Elvis Weekend will officially kick off in Memphis this Saturday. Originally, I planned to sit down and pen a piece about the legendary king of rock and roll. Then, the unexpected happened. The passing of yet another music legend, singer and guitar player extraordinaire Glen Campbell, occurred Tuesday. So, I shifted gears and changed course.

Elvis Weekend will officially kick off in Memphis this Saturday. Originally, I planned to sit down and pen a piece about the legendary king of rock and roll. Then, the unexpected happened. The passing of yet another music legend, singer and guitar player extraordinaire Glen Campbell, occurred Tuesday. So, I shifted gears and changed course.

Frankly, I have more fond memories of Glen than I do Elvis. I was a tad young when “The King” was at the peak of his popularity. He belonged more to my brother's generation, who is a full six years older than me. Maybe we'll talk about Elvis next week.

I don't exactly remember when I actually became a Glen Campbell fan. Probably after his TV variety hour became a Sunday night staple in our living room. I was also fascinated by the fact that he was the product of Delight, Arkansas. I primarily watched the show because in those days Dad had control of the set and wouldn't let me watch Bonanza. However, I got interested because his guests included some of my generation of musicians and rock performers such as Linda Rondstadt, The Monkees, Neil Diamond, Three Dog Night, Stevie Wonder and a video clip of The Beatles. I was sold.

Naturally, during the course of the program you simply couldn't help but get hooked on Campbell's performances both as a vocalist and a guitarist. Soon, I was buying Mr. Campbell's LPs including “Gentle on My Mind” and “Wichita Lineman.”

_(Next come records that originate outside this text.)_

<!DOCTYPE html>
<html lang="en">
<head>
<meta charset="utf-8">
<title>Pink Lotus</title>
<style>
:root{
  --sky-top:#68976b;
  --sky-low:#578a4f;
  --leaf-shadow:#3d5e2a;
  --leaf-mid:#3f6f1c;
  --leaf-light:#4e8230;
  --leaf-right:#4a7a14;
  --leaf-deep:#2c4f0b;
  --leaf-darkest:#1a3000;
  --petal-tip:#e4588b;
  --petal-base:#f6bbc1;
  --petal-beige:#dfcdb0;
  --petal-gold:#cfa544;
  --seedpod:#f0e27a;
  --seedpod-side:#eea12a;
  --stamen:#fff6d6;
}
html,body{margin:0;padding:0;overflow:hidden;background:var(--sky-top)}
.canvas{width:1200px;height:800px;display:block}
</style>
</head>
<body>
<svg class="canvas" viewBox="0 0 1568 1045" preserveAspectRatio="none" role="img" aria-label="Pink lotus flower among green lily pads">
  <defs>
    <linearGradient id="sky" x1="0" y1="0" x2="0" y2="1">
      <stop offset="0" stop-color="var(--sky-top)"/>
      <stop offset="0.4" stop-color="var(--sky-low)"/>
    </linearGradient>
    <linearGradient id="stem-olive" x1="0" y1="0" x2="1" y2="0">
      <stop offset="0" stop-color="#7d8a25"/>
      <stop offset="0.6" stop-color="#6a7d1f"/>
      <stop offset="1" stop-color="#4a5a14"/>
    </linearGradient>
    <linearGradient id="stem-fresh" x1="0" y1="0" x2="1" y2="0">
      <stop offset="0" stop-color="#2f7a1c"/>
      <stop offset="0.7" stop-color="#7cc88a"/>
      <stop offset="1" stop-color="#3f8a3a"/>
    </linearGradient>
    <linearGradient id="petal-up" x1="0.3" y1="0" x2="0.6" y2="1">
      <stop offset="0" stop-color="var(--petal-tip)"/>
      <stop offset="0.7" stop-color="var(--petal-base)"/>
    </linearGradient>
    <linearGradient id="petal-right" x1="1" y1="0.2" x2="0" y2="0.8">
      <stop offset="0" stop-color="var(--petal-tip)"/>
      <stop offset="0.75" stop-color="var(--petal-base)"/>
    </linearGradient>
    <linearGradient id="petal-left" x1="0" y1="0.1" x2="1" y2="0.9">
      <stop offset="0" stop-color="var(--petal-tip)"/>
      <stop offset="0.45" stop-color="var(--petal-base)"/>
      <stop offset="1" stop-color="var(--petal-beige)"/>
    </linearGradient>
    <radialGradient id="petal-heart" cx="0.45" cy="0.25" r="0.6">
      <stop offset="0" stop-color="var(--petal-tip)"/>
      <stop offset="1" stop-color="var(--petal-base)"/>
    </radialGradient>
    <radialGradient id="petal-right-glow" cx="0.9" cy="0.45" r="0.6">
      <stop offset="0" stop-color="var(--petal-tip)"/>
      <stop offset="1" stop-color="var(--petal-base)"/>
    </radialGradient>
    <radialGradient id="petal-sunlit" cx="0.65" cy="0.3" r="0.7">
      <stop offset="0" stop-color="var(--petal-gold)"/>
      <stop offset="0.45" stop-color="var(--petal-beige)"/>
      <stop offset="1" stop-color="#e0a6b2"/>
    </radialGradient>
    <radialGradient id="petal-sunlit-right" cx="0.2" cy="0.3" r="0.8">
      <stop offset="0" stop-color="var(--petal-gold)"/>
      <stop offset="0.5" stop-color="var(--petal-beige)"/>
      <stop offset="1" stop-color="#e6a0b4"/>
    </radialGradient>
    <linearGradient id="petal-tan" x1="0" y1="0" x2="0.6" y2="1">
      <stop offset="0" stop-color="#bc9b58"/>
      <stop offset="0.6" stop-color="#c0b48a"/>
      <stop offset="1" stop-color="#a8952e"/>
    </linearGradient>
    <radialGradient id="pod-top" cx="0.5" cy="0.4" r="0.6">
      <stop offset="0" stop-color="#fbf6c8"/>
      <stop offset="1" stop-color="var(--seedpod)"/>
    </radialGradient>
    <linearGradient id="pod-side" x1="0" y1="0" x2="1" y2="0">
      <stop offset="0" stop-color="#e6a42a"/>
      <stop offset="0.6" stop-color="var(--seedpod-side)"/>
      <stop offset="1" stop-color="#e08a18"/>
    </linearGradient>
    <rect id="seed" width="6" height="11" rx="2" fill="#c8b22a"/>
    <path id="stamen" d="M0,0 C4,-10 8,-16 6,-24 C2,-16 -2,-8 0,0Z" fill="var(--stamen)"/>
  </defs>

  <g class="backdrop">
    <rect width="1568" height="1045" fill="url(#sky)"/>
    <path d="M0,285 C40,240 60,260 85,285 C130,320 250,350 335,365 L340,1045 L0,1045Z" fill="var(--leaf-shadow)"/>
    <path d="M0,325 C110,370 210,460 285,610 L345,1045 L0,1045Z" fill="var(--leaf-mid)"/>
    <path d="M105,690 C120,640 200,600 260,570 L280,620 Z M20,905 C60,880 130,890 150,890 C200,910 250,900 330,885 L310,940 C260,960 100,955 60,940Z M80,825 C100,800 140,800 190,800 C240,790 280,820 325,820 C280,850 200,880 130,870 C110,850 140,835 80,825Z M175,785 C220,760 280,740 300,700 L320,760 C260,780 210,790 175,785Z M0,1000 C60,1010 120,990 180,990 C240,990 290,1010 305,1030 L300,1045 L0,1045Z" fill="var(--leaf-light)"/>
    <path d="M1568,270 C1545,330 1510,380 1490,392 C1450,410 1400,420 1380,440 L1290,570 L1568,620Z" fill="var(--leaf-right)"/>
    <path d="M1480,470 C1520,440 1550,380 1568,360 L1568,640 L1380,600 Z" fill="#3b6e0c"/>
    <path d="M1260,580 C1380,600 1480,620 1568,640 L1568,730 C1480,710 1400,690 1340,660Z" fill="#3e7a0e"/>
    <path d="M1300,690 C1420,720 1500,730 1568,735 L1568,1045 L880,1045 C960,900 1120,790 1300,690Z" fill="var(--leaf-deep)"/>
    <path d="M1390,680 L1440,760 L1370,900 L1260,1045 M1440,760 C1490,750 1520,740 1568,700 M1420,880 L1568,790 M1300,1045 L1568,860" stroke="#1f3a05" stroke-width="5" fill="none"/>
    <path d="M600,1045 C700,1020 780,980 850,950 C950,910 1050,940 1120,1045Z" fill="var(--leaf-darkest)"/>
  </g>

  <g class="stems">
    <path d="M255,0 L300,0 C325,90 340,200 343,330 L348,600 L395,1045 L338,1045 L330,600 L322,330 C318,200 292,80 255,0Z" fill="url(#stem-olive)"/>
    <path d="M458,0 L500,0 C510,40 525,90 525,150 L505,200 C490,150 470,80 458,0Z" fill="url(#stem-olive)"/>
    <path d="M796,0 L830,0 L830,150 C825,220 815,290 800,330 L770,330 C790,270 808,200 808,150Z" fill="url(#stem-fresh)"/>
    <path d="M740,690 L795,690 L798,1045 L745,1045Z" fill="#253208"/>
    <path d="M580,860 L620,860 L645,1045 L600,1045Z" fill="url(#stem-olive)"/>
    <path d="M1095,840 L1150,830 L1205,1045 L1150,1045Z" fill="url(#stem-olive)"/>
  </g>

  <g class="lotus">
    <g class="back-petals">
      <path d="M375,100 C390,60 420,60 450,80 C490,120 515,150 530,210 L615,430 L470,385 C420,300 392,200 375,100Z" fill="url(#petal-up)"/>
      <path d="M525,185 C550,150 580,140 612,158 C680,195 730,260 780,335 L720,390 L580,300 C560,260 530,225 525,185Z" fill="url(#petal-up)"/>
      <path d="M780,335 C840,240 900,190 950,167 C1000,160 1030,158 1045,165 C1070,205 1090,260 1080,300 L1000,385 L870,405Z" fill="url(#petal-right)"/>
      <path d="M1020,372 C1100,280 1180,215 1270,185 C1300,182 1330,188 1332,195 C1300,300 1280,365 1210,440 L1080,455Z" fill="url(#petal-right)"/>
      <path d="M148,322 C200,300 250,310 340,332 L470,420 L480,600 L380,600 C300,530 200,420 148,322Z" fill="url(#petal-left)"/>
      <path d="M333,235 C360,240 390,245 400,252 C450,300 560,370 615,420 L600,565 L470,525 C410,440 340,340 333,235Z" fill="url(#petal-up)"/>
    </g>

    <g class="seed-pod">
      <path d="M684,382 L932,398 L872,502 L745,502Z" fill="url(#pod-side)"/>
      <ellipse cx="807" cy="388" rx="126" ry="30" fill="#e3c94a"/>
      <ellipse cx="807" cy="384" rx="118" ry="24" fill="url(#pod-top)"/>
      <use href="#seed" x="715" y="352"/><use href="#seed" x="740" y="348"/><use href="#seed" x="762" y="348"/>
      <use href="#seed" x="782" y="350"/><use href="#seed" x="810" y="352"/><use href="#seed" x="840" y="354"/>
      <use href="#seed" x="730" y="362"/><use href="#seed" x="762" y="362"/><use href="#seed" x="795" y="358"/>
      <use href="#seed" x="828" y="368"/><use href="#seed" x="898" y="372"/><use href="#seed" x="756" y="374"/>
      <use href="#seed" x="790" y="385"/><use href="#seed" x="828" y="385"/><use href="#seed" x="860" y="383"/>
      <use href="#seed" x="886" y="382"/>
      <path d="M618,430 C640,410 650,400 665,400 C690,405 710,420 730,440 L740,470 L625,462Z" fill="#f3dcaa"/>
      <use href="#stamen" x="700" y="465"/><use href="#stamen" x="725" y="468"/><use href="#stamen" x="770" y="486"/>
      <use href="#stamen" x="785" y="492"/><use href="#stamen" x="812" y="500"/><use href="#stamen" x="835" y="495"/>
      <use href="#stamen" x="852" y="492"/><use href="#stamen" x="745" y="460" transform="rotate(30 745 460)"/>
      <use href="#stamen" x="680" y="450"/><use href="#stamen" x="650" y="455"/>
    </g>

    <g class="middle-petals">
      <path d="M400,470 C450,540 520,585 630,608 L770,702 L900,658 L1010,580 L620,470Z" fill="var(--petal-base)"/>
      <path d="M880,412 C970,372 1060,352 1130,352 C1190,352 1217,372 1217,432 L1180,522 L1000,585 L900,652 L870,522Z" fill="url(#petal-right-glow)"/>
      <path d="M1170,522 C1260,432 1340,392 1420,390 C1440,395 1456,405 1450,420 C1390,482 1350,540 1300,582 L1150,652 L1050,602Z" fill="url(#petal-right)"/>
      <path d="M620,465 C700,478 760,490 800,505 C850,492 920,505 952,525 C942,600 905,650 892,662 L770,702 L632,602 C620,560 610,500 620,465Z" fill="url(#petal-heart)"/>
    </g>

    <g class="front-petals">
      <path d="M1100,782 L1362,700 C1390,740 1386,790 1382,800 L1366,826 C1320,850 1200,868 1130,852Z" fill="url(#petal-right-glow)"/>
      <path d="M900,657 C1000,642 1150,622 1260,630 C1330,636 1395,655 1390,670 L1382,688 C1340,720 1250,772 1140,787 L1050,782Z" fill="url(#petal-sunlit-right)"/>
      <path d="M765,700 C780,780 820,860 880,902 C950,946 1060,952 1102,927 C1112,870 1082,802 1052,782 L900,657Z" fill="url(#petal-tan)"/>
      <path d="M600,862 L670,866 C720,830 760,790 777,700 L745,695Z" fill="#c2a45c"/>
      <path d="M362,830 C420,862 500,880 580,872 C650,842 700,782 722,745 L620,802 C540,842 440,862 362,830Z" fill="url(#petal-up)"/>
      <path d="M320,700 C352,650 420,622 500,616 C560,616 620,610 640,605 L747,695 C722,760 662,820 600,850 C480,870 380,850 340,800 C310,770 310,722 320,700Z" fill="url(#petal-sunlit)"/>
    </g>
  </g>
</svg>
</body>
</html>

It was difficult to put Glen in any particular musical category. He was equally adept at playing pop, rock or country and his songs scored on all of the charts. Outside Patsy Cline, he was probably among the pioneers as a crossover artist. County and pop fans alike bought “Gentle on My Mind” as well as “By the Time I Get to Phoenix,” and “Wichita Lineman.”

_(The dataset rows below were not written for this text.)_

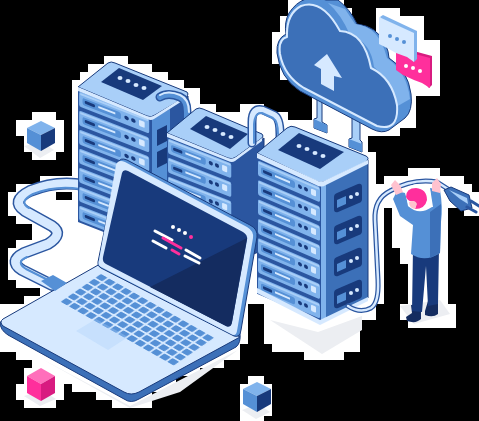
<!DOCTYPE html>
<html lang="en">
<head>
<meta charset="utf-8">
<title>Cloud server hosting</title>
<style>
:root{--black:#000;--white:#fff;--shade:#eceef2;--pale:#d6e9ff;--light:#a9cff8;--sky:#80b3ec;--mid:#5590d6;--blue:#3c70b8;--deep:#2b56a0;--navy:#183a7c;--ink:#142c60;--pink:#ff2f9c;--rose:#d81b80}
html,body{margin:0;background:var(--black);overflow:hidden}
svg{display:block;width:479px;height:421px}
.black{fill:var(--black)}.white{fill:var(--white)}.shade{fill:var(--shade)}
.pale{fill:var(--pale)}.light{fill:var(--light)}.sky{fill:var(--sky)}.mid{fill:var(--mid)}
.blue{fill:var(--blue)}.deep{fill:var(--deep)}.navy{fill:var(--navy)}.ink{fill:var(--ink)}
.pink{fill:var(--pink)}.rose{fill:var(--rose)}
.edge{stroke:var(--navy);stroke-width:1;stroke-linejoin:round}
.rim{stroke:var(--pale);stroke-width:2;stroke-linejoin:round}
.tube{fill:none;stroke-linecap:round;stroke-linejoin:round}
.tube-out{stroke:var(--deep)}.tube-in{stroke:var(--pale)}.tube-mid{stroke:var(--mid)}
</style>
</head>
<body>
<svg viewBox="0 0 479 421" role="img" aria-label="Isometric servers, a laptop and a cloud, with a person holding a power cable">
<defs>
  <g id="rack-unit">
    <rect class="deep" width="64" height="18"/>
    <rect class="sky" x="1" y="1" width="62" height="15" rx="2"/>
    <rect class="light" x="2" y="2" width="60" height="2"/>
    <rect class="mid" x="4" y="6" width="34" height="7" rx="2"/>
    <rect class="navy" x="6" y="8" width="9" height="3" rx="1"/>
    <rect class="pale" x="18" y="8" width="15" height="2"/>
    <circle class="navy" cx="43" cy="9" r="2"/>
    <circle class="navy" cx="49" cy="9" r="2"/>
    <rect class="pale" x="54" y="6" width="5" height="6" rx="1"/>
  </g>
  <g id="rack-stack">
    <use href="#rack-unit"/><use href="#rack-unit" y="19"/><use href="#rack-unit" y="38"/><use href="#rack-unit" y="57"/><use href="#rack-unit" y="76"/><use href="#rack-unit" y="95"/><use href="#rack-unit" y="114"/>
  </g>
  <g id="top-dots" class="pale">
    <ellipse cx="-12" cy="-5" rx="2.5" ry="2"/><ellipse cx="-4" cy="-2" rx="2.5" ry="2"/><ellipse cx="4" cy="2" rx="2.5" ry="2"/><ellipse cx="12" cy="5" rx="2.5" ry="2"/>
  </g>
  <g id="side-vent">
    <path class="navy" d="M0 7Q0 4 3 3L24-6Q28-7 28-3V9Q28 12 25 13L4 22Q0 23 0 19Z"/>
    <path class="mid" d="M3 10L12 6V14L3 18Z"/>
    <circle class="pale" cx="17" cy="7" r="2"/><circle class="pale" cx="23" cy="4" r="2"/>
  </g>
  <g id="cube">
    <path class="sky" d="M0-14L14-7L0 0L-14-7Z"/>
    <path class="mid" d="M-14-7L0 0V16L-14 8Z"/>
    <path class="navy" d="M14-7L0 0V16L14 8Z"/>
  </g>
  <pattern id="keys" width="7" height="16.6" patternUnits="userSpaceOnUse">
    <rect class="pale" width="7" height="17"/><rect class="mid" x=".6" y="2" width="5.6" height="12.6" rx="1"/>
  </pattern>
</defs>

<rect class="black" width="479" height="421"/>

<g id="white-halo" class="white" shape-rendering="crispEdges">
  <path d="M72 80H80V72H88V64H104V56H128V64H152V72H168V80H184V88H200V104H216V112H240V104H264V112H288V120H312V88H296V80H280V64H272V32H280V16H288V0H344V8H352V24H360V32H376V8H400V16H424V40H440V96H416V128H400V136H368V152H376V184H384V176H408V168H440V176H464V184H472V192H479V216H464V208H448V240H448V304H456V328H408V320H400V248H392V208H384V304H376V320H360V352H344V360H304V352H272V344H264V304H248V344H240V360H224V368H200V376H176V392H152V408H112V400H96V392H72V384H56V368H40V360H16V352H0V304H24V296H40V288H16V280H8V248H16V240H32V224H16V216H8V192H16V184H40V176H72Z"/>
  <path d="M16 120H32V112H56V120H64V152H56V160H32V152H24V136H16Z"/>
  <path d="M24 368H32V360H56V368H64V400H56V408H24V400H16V384H24Z"/>
  <path d="M240 384H248V376H264V384H272V416H264V421H240Z"/>
</g>
<g id="black-notches" class="black" shape-rendering="crispEdges">
  <path d="M200 88H216V104H200ZM296 104H312V120H296ZM384 136H392V168H384ZM8 224H24V232H8ZM56 192H72V200H56ZM392 264H408V304H392ZM248 328H264V344H248Z"/>
</g>
<g id="floor-shadows" class="shade">
  <path d="M270 320L318 332L362 316V330L322 354Z"/><path d="M400 306L440 300L450 314L414 324Z"/>
  <path d="M24 146L42 142L54 150L40 158ZM24 396L42 390L56 399L40 406ZM242 410L258 404L270 412L256 419Z"/>
  <path d="M40 358L130 406L238 350L180 392L130 408Z"/>
</g>

<g id="left-cable" class="tube">
  <path id="cable-path" class="tube-out" stroke-width="12" d="M84 185Q56 180 30 191Q10 201 25 211L52 226Q64 234 48 244L24 253Q8 261 22 270L52 285"/>
  <path class="tube-in" stroke-width="9" d="M84 185Q56 180 30 191Q10 201 25 211L52 226Q64 234 48 244L24 253Q8 261 22 270L52 285"/>
  <path class="tube-mid" stroke-width="2" d="M80 189Q56 185 33 194Q18 202 29 208M27 257Q15 262 26 269L48 280"/>
</g>

<g id="server-back">
  <path class="deep edge" d="M150 116L188 96V190L150 225Z"/>
  <path class="mid" d="M152 119L170 109V180L152 190Z"/>
  <path class="navy" d="M157 130L167 125V141L157 146ZM157 152L167 147V163L157 168Z"/>
  <path class="deep" d="M78 88L151 117V250L78 220Z"/>
  <use href="#rack-stack" transform="matrix(1.13 .44 0 1 78 90)"/>
  <path class="light edge" d="M78 87L108 63Q111 61 115 63L187 92Q189 94 187 96L155 115Q151 118 147 116Z"/>
  <path class="pale" d="M78 87L147 116Q151 118 155 115L187 95V98L154 119Q151 121 147 119L78 91Z"/>
  <path class="navy" d="M101 82L119 68L162 86L143 100Z"/>
  <use href="#top-dots" x="132" y="83"/>
</g>
<g id="back-handle" class="tube">
  <path class="tube-out" stroke-width="9" d="M160 97Q168 92 180 97Q187 100 187 112V120"/>
  <path class="tube-mid" stroke-width="6" d="M160 97Q168 92 180 97Q187 100 187 112V120"/>
  <path class="tube-in" stroke-width="2" d="M160 95Q168 90 180 95Q189 99 189 112"/>
</g>

<g id="server-middle">
  <path class="deep edge" d="M232 158L264 138V250L232 262Z"/>
  <path class="deep" d="M167 134L233 160V255L167 225Z"/>
  <use href="#rack-stack" transform="matrix(1.02 .4 0 1 167 137)"/>
  <path class="light edge" d="M167 133L196 109Q199 107 203 109L262 134Q264 136 262 138L236 157Q232 160 228 158Z"/>
  <path class="pale" d="M167 133L228 158Q232 160 236 157L262 138V141L235 161Q232 163 228 161L167 137Z"/>
  <path class="navy" d="M190 129L206 116L248 134L230 149Z"/>
  <use href="#top-dots" x="219" y="132"/>
</g>
<g id="middle-handle" class="tube">
  <path class="tube-out" stroke-width="9" d="M252 143V122Q252 107 263 110L274 115Q280 118 280 134V141"/>
  <path class="tube-in" stroke-width="6" d="M252 143V122Q252 107 263 110L274 115Q280 118 280 134V141"/>
  <path class="tube-mid" stroke-width="2" d="M254 143V124Q255 112 262 113L273 118Q278 121 278 134"/>
</g>

<g id="cloud-supports">
  <path class="white" d="M318 88H357V145L318 132Z"/>
  <path class="light edge" d="M312 88L322 92V122L327 125V133L314 128V119L317 118V95L312 93ZM352 108L360 111V140L362 142V152L349 147V139L352 138Z"/>
  <path class="mid" d="M314 119L327 125V133L314 128ZM349 139L362 144V152L349 147Z"/>
</g>

<g id="server-front">
  <path class="blue edge" d="M320 182L368 160V298L320 323Z"/>
  <path class="sky" d="M320 182L326 180V319L320 323Z"/>
  <use href="#side-vent" x="334" y="190"/><use href="#side-vent" x="334" y="222"/><use href="#side-vent" x="334" y="254"/><use href="#side-vent" x="334" y="286"/>
  <path class="deep" d="M257 153L321 180V323L257 291Z"/>
  <use href="#rack-stack" transform="matrix(1 .43 0 1.02 257 159)"/>
  <path class="light edge" d="M257 153L287 128Q291 125 295 127L366 156Q370 158 366 162L326 181Q321 184 316 181Z"/>
  <path class="pale" d="M257 153L316 180Q321 183 326 180L368 160V164L326 185Q321 188 316 185L257 158Z"/>
  <path class="navy" d="M278 150L299 133L344 152L320 169Z"/>
  <use href="#top-dots" x="311" y="151"/>
  <path class="pale" d="M257 288L320 320L368 297V301L320 325L257 293Z"/>
</g>

<g id="cloud">
  <path class="mid edge" d="M289 13Q303-8 326 0H338Q350 9 357 24Q376 26 385 43Q389 52 389 58Q408 70 411 94Q413 111 405 118L389 130Q382 134 372 129L300 91Q280 78 277 53Q276 39 286 34Q284 22 289 13Z"/>
  <path class="sky" d="M345 9L355 24Q379 26 387 58Q407 72 410 99L396 107Q392 82 374 67Q371 42 350 35Q341 14 328 3Z"/>
  <path class="blue rim" d="M287 37Q286 14 301 6Q322-2 340 31Q364 32 371 68Q392 78 397 105Q399 132 377 126L304 88Q284 76 280 54Q278 39 287 37Z"/>
  <path class="pale" d="M327 54L342 78L334 76V91L321 84V69L314 65Z"/>
</g>

<g id="chat-bubbles">
  <path class="rose" d="M396 49L399 47L432 56V85L429 88Z"/>
  <path class="pink" d="M396 49L430 58V88L422 83L414 80L403 75L396 70Z"/>
  <path class="sky" d="M380 17L383 15L417 31V59L414 62Z"/>
  <path class="pale" d="M379 17L414 33V62L407 57L396 53L387 48L379 44Z"/>
  <g class="mid"><circle cx="390" cy="36" r="2"/><circle cx="397" cy="39" r="2"/><circle cx="404" cy="42" r="2"/></g>
  <g class="white"><circle cx="406" cy="66" r="2"/><circle cx="413" cy="68" r="2"/><circle cx="420" cy="71" r="2"/></g>
</g>

<g id="power-cable" class="tube">
  <path class="tube-out" stroke-width="5" d="M348 306Q360 314 371 308Q379 303 378 280L375 220Q374 199 390 191Q413 178 437 182L451 191"/>
  <path class="tube-in" stroke-width="2.5" d="M348 306Q360 314 371 308Q379 303 378 280L375 220Q374 199 390 191Q413 178 437 182L451 191"/>
</g>
<g id="plug">
  <path class="blue edge" d="M444 190L451 187L469 195L472 208L461 211L450 201Z"/>
  <path class="light" d="M449 190L467 198L468 204L460 199Z"/>
  <path class="tube tube-out" stroke-width="3" d="M467 207L476 212M471 201L479 206"/>
</g>

<g id="person">
  <path class="ink" d="M411 305L421 306V319Q416 324 407 321L406 317L412 313ZM428 301L438 302V314Q433 318 425 315V311Z"/>
  <path class="navy" d="M413 248H439L438 304L428 306L426 266L422 312L412 311Z"/>
  <path class="mid" d="M397 191L393 199L400 216L413 225L411 254Q425 263 440 253L441 222Q443 207 440 190L430 188L433 207H409L405 193Z"/>
  <path class="blue" d="M430 212L441 204L440 253L430 258Z"/>
  <path class="white" d="M405 190Q417 178 430 190L432 207Q419 216 408 206Z"/>
  <path class="pink" d="M406 197Q406 188 416 188Q427 189 427 200Q425 209 415 209Q418 202 413 201Q408 202 406 197Z"/>
  <path fill="#ffc2cf" d="M409 202Q415 199 417 204L415 209Q409 208 409 202ZM391 185L395 180L400 185L403 192L396 195ZM432 183L437 178L441 184L440 193L432 191Z"/>
</g>

<g id="laptop">
  <path class="blue edge" d="M0 322Q0 330 8 335L124 399Q131 404 139 399L236 347Q241 343 240 333Z"/>
  <path class="pale edge" d="M100 264L3 319Q-1 322 3 326L124 392Q131 396 139 392L240 337Z"/>
  <path class="mid" d="M41 281L53 275L67 283L55 291Z"/>
  <rect fill="url(#keys)" width="98" height="99.6" transform="matrix(1.17 .66 -.42 .29 101 273)"/>
  <path class="light" d="M76 331L96 319L128 337L108 350Z" opacity=".35"/>
  <path class="mid edge" d="M118 163Q120 157 127 160L250 225Q258 229 257 237L241 330Q240 338 234 336L101 268Q97 266 98 262Z"/>
  <path class="pale" d="M116 165Q118 159 125 162L247 227Q254 231 253 238L237 331Q236 337 231 334L101 267Q97 265 99 260Z"/>
  <path class="navy" d="M122 173Q123 169 128 171L243 232Q248 235 247 240L232 322Q231 328 226 326L106 264Q102 262 103 257Z"/>
  <path class="ink" d="M247 238L232 322Q231 328 226 326L150 287Z"/>
  <g class="white"><ellipse cx="173" cy="227" rx="2" ry="2"/><ellipse cx="179" cy="230" rx="2" ry="2"/><ellipse cx="185" cy="233" rx="2" ry="2"/></g>
  <circle class="pink" cx="191" cy="237" r="2"/>
  <g class="tube" stroke-width="3">
    <path stroke="#fff" d="M155 231L172 240M186 250L200 258M153 241L166 248M185 256L199 263"/>
    <path stroke="#ff2f9c" d="M163 238L181 248M172 250L179 254"/>
  </g>
</g>

<g id="floating-cubes">
  <use href="#cube" x="41" y="135"/>
  <use href="#cube" x="257" y="396"/>
  <g transform="translate(41 384)">
    <path fill="#ff6fbb" d="M0-16L14-8L0 0L-14-8Z"/><path class="pink" d="M-14-8L0 0V17L-14 9Z"/><path class="rose" d="M14-8L0 0V17L14 9Z"/>
  </g>
</g>
</svg>
</body>
</html>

Some of his songs such as “Try a Little Kindness” and “Galveston” dealt with social relevance – the later dealing with the controversial Vietnam War.

Before he became a popular entertainer in his own right, Glen was a very in-demand session musician. As a member of the famous Wrecking Crew, he played guitar for such artists as Frank Sinatra and Dean Martin. Before The Monkees were permitted to perform on their albums Glen played lead guitar on a number of their tunes. He also spent a summer touring as a Beach Boy and performed on some of that famous band's recordings.

He had a distinctive guitar sound but nothing he played ever sounded like a repeat of a previous performance.

My mom and my next-door mom were both huge Glen Campbell fans. Way back in the late 60s we were able to get tickets to his performance at the Mid-South Coliseum in Memphis. It was a Sunday afternoon concert scheduled for about 2 p.m. Around 2:30 p.m. it was announced that Glen had not yet arrived. So the group that was scheduled to be his backup band began to play. The audience got a little restless.

It was probably 3:30 or 4 p.m. before Glen arrived but the show went on. A gracious Glen Campbell apologized several times but did not shorten his performance. Blessed with a great sense of humor, one of his guitar strings abruptly broke while tuning for his next song.

“Oops, I broke my G-string,” he quipped, promptly replaced it and proceeded to play the next tune.

It was almost 20 years later before I saw Glen perform live again. This time it was the rodeo arena in Fort Smith. He was on the same card with Kenny Rogers. The highlight of the evening was Glen performing a solo of the hymn “Amazing Grace” on the bagpipes.

A product of a hard-working, Depression-era Arkansas farm family, Glen Campbell was truly gifted and talented man. His legacy will forever live on in CDs. His music will never be forgotten.

Here's to you “Rhinestone Cowboy.”